- Task statement: Where does the string "light" appear? Copy every line of the entries below that holds it.

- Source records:
——————
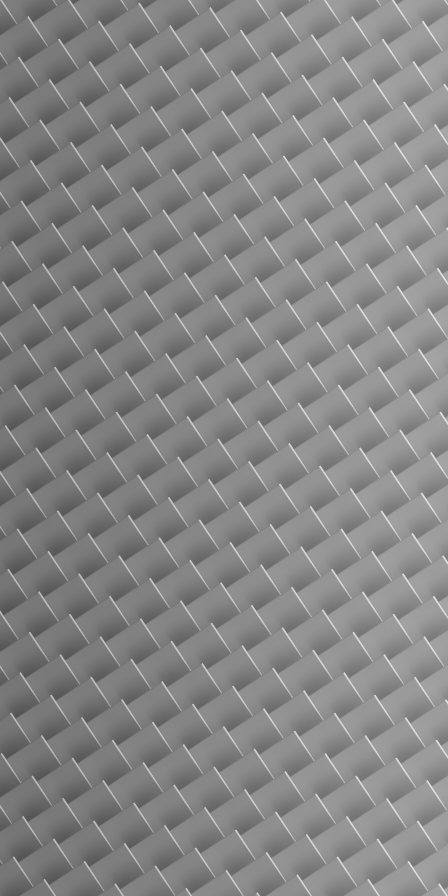
Reproduce this pattern procedurally as a Shadertoy shader.

```glsl
float hash(vec2 p) {
    return fract(sin(dot(p, vec2(41.3, 289.1))) * 4375.85);
}

// Tone of one plate; local.x runs 0..1 to the right, local.y down from its top edge.
float plateTone(vec2 local, vec2 id, float light, float aa) {
    float tone = light + 0.008 * (hash(id) - 0.5);
    tone += 0.022 * (1.0 - smoothstep(0.0, 0.6, local.x));

    // Shade gathers above the next course, deepest in the stepped notch
    float depth = smoothstep(0.22, 0.88, local.y);
    float notch = smoothstep(0.2, 0.34, local.x) * (1.0 - smoothstep(0.34, 1.1, local.x));
    tone -= depth * (0.08 + 0.065 * notch);

    // Fine dark lip along the top
    tone -= 0.05 * (1.0 - smoothstep(0.005, 0.015 + aa, local.y));

    // Soft bright bevel along the right side, tapering downwards
    float halfWidth = mix(0.02, 0.015, smoothstep(0.2, 0.83, local.y));
    float bevel = 1.0 - smoothstep(halfWidth - 0.6 * aa, halfWidth + 0.7 * aa, abs(local.x - 0.978));
    float fade = 1.0 - 0.4 * smoothstep(0.4, 0.83, local.y);
    return mix(tone, light + 0.25, bevel * fade);
}

void mainImage(out vec4 fragColor, in vec2 fragCoord) {
    vec2 uv = vec2(fragCoord.x, iResolution.y - fragCoord.y) / iResolution.x;
    float light = mix(0.46, 0.625, smoothstep(-0.15, 1.15, uv.x)) - 0.006 * (uv.y - 1.0);

    // Rotated plate space, one unit per plate width
    vec2 across = vec2(0.832, -0.555);
    vec2 down = vec2(0.555, 0.832);
    vec2 q = uv - vec2(0.1328, 0.0859);
    vec2 p = 10.33 * vec2(dot(q, across), dot(q, down));
    float aa = 10.33 / iResolution.x;

    vec2 plateStep = vec2(1.0, 0.169);
    vec2 courseStep = vec2(0.303, 0.825);
    float course = floor((p.y - 0.169 * p.x) / 0.774);
    float tone = light;

    // Paint courses downwards, each from right to left, so upper layers overlap
    for (int j = -2; j <= 2; j++) {
        float row = course + float(j);
        float column = ceil(p.x - courseStep.x * row);
        for (int i = 1; i >= -1; i--) {
            vec2 id = vec2(column + float(i), row);
            vec2 corner = id.x * plateStep + id.y * courseStep;
            vec2 local = p - corner + vec2(1.0, 0.0);
            float cover = smoothstep(-0.5 * aa, 0.5 * aa, local.y)
                        * smoothstep(-0.5 * aa, 0.5 * aa, 1.0 - local.x)
                        * step(-0.06, local.x);
            tone = mix(tone, plateTone(local, id, light, aa), cover);
        }
    }
    fragColor = vec4(vec3(tone), 1.0);
}
```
——————
- Response below:
float plateTone(vec2 local, vec2 id, float light, float aa) {
    float tone = light + 0.008 * (hash(id) - 0.5);
    return mix(tone, light + 0.25, bevel * fade);
    float light = mix(0.46, 0.625, smoothstep(-0.15, 1.15, uv.x)) - 0.006 * (uv.y - 1.0);
    float tone = light;
            tone = mix(tone, plateTone(local, id, light, aa), cover);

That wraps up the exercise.